Return every line of the entries that includes the word "roofs".

+ + + + +

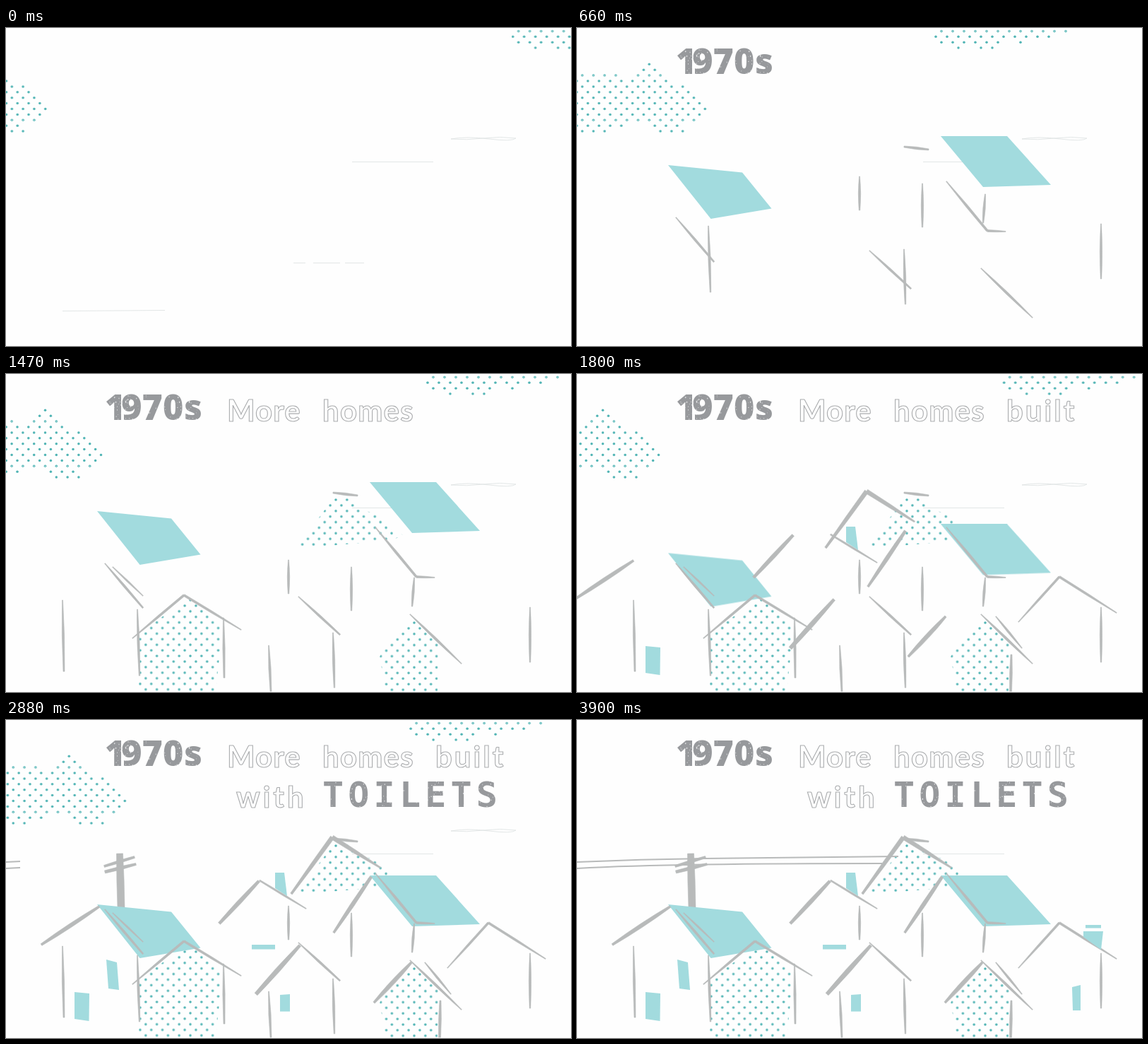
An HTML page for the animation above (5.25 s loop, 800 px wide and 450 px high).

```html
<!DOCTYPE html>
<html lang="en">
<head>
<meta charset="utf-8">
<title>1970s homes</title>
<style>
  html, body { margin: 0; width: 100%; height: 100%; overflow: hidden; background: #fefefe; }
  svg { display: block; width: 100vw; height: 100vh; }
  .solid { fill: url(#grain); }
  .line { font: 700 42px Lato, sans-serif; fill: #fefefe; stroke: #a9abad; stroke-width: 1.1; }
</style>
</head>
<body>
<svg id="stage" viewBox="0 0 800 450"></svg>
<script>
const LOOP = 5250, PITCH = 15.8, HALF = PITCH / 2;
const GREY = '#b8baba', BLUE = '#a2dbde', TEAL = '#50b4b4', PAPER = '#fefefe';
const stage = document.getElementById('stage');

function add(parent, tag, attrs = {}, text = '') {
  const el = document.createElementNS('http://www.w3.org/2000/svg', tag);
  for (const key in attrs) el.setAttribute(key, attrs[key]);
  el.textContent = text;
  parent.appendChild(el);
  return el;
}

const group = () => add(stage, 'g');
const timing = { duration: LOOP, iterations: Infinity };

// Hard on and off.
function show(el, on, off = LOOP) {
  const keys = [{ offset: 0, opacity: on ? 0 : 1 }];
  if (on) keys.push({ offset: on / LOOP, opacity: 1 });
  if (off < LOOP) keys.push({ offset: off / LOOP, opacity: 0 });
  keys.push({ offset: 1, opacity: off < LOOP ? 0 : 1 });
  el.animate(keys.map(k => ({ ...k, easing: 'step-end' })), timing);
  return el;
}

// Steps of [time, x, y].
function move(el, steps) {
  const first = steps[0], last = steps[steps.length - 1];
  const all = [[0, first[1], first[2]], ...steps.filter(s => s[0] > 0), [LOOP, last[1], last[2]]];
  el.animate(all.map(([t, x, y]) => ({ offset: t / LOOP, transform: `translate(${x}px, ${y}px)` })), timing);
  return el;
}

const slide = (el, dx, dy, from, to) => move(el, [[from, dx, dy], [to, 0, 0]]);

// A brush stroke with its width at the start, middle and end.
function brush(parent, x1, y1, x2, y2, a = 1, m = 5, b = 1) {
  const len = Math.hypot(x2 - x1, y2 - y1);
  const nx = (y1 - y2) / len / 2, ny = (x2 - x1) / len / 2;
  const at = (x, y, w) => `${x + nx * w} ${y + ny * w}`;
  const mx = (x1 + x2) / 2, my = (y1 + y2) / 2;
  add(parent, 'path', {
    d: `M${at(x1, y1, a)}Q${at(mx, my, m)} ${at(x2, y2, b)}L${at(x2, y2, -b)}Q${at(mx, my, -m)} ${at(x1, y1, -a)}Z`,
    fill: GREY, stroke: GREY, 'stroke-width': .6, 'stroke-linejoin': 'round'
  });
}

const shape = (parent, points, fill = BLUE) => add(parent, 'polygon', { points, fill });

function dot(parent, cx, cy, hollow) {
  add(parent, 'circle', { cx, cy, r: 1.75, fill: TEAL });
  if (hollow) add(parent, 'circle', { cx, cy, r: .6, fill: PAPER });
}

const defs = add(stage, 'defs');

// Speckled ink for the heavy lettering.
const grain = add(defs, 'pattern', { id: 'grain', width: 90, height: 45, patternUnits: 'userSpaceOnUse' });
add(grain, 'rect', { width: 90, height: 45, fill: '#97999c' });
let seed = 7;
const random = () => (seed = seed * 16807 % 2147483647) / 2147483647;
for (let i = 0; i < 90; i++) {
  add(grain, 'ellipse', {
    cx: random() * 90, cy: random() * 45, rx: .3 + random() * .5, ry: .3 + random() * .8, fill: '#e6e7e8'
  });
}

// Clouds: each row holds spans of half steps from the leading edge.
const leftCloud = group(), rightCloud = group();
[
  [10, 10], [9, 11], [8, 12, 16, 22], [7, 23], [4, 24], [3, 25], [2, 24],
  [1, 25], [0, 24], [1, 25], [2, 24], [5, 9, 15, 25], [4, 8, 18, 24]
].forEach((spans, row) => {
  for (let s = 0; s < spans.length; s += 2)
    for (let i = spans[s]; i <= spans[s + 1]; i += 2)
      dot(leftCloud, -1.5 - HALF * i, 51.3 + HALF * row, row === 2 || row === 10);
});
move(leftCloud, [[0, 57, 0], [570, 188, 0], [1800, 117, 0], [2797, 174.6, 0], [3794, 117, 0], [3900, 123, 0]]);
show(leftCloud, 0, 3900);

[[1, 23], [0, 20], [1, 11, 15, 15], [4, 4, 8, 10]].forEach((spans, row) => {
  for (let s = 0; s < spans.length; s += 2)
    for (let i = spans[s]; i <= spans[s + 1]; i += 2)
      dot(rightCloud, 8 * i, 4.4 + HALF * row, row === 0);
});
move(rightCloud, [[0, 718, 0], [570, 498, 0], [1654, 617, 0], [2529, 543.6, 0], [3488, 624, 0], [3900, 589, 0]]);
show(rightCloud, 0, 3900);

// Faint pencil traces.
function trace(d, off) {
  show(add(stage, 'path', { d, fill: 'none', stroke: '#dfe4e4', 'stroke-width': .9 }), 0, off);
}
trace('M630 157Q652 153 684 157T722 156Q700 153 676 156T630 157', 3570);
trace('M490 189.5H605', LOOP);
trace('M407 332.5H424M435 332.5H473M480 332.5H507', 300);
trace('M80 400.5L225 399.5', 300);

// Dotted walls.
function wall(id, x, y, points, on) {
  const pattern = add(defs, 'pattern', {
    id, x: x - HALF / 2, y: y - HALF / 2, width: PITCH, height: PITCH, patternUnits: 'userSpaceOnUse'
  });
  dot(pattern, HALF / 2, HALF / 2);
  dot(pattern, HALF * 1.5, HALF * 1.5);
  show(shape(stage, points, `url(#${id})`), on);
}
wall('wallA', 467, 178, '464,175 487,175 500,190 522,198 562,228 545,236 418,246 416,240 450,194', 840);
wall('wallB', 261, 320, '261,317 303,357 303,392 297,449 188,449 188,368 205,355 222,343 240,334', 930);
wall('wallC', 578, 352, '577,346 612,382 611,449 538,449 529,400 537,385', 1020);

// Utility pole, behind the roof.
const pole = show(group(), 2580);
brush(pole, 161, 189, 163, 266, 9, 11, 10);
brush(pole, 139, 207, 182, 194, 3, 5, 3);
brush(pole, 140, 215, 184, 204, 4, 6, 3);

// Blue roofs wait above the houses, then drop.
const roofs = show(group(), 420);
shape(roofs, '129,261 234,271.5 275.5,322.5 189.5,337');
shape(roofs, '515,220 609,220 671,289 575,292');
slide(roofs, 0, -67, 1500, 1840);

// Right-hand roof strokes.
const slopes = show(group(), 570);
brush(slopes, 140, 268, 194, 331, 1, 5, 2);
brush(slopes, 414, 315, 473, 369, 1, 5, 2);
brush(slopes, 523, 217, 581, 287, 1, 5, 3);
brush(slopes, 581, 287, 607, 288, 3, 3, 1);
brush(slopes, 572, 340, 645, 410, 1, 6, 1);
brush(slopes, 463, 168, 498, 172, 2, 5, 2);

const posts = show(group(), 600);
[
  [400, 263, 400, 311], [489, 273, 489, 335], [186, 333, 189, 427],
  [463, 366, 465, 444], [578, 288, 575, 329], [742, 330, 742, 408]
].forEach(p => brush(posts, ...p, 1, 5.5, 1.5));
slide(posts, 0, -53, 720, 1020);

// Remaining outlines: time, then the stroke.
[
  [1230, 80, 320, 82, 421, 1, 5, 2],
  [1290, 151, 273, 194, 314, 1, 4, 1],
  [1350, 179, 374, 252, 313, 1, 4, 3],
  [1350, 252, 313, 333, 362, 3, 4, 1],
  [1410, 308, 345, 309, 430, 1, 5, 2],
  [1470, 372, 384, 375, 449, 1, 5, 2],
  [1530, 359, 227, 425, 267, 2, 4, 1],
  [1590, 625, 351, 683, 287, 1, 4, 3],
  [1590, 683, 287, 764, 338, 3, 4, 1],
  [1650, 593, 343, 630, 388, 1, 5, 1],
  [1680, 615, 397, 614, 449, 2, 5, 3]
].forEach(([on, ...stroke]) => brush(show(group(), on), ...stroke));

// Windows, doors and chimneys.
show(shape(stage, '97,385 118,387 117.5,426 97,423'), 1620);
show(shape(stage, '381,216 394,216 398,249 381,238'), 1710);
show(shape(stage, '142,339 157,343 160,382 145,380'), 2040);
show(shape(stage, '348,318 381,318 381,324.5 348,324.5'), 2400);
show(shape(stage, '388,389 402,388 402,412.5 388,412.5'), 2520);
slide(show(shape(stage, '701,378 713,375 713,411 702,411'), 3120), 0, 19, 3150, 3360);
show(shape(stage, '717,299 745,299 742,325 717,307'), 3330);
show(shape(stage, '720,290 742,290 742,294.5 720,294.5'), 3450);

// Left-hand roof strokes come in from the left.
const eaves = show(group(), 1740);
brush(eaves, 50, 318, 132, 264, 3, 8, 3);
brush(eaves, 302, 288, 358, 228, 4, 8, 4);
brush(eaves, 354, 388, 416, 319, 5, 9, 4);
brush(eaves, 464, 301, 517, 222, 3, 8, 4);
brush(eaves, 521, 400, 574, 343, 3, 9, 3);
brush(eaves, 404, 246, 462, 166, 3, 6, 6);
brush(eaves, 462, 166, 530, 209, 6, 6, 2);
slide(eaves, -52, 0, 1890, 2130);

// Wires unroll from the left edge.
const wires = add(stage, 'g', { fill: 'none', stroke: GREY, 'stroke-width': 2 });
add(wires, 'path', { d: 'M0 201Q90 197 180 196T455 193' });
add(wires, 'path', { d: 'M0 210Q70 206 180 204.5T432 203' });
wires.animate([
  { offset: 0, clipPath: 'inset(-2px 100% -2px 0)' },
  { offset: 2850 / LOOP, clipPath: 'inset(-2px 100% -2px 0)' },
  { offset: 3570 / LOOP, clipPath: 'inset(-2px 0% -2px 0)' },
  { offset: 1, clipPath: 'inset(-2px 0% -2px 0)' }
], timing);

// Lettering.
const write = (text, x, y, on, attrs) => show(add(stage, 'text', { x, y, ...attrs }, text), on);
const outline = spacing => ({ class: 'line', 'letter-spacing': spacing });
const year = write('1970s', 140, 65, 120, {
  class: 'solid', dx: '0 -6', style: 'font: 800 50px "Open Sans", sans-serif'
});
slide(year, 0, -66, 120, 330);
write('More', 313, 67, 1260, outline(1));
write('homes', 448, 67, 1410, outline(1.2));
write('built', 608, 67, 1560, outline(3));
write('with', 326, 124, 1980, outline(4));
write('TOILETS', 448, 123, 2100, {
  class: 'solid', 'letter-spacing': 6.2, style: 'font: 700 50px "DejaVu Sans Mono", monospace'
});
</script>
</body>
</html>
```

+ + + + +

Task output
// Blue roofs wait above the houses, then drop.
const roofs = show(group(), 420);
shape(roofs, '129,261 234,271.5 275.5,322.5 189.5,337');
shape(roofs, '515,220 609,220 671,289 575,292');
slide(roofs, 0, -67, 1500, 1840);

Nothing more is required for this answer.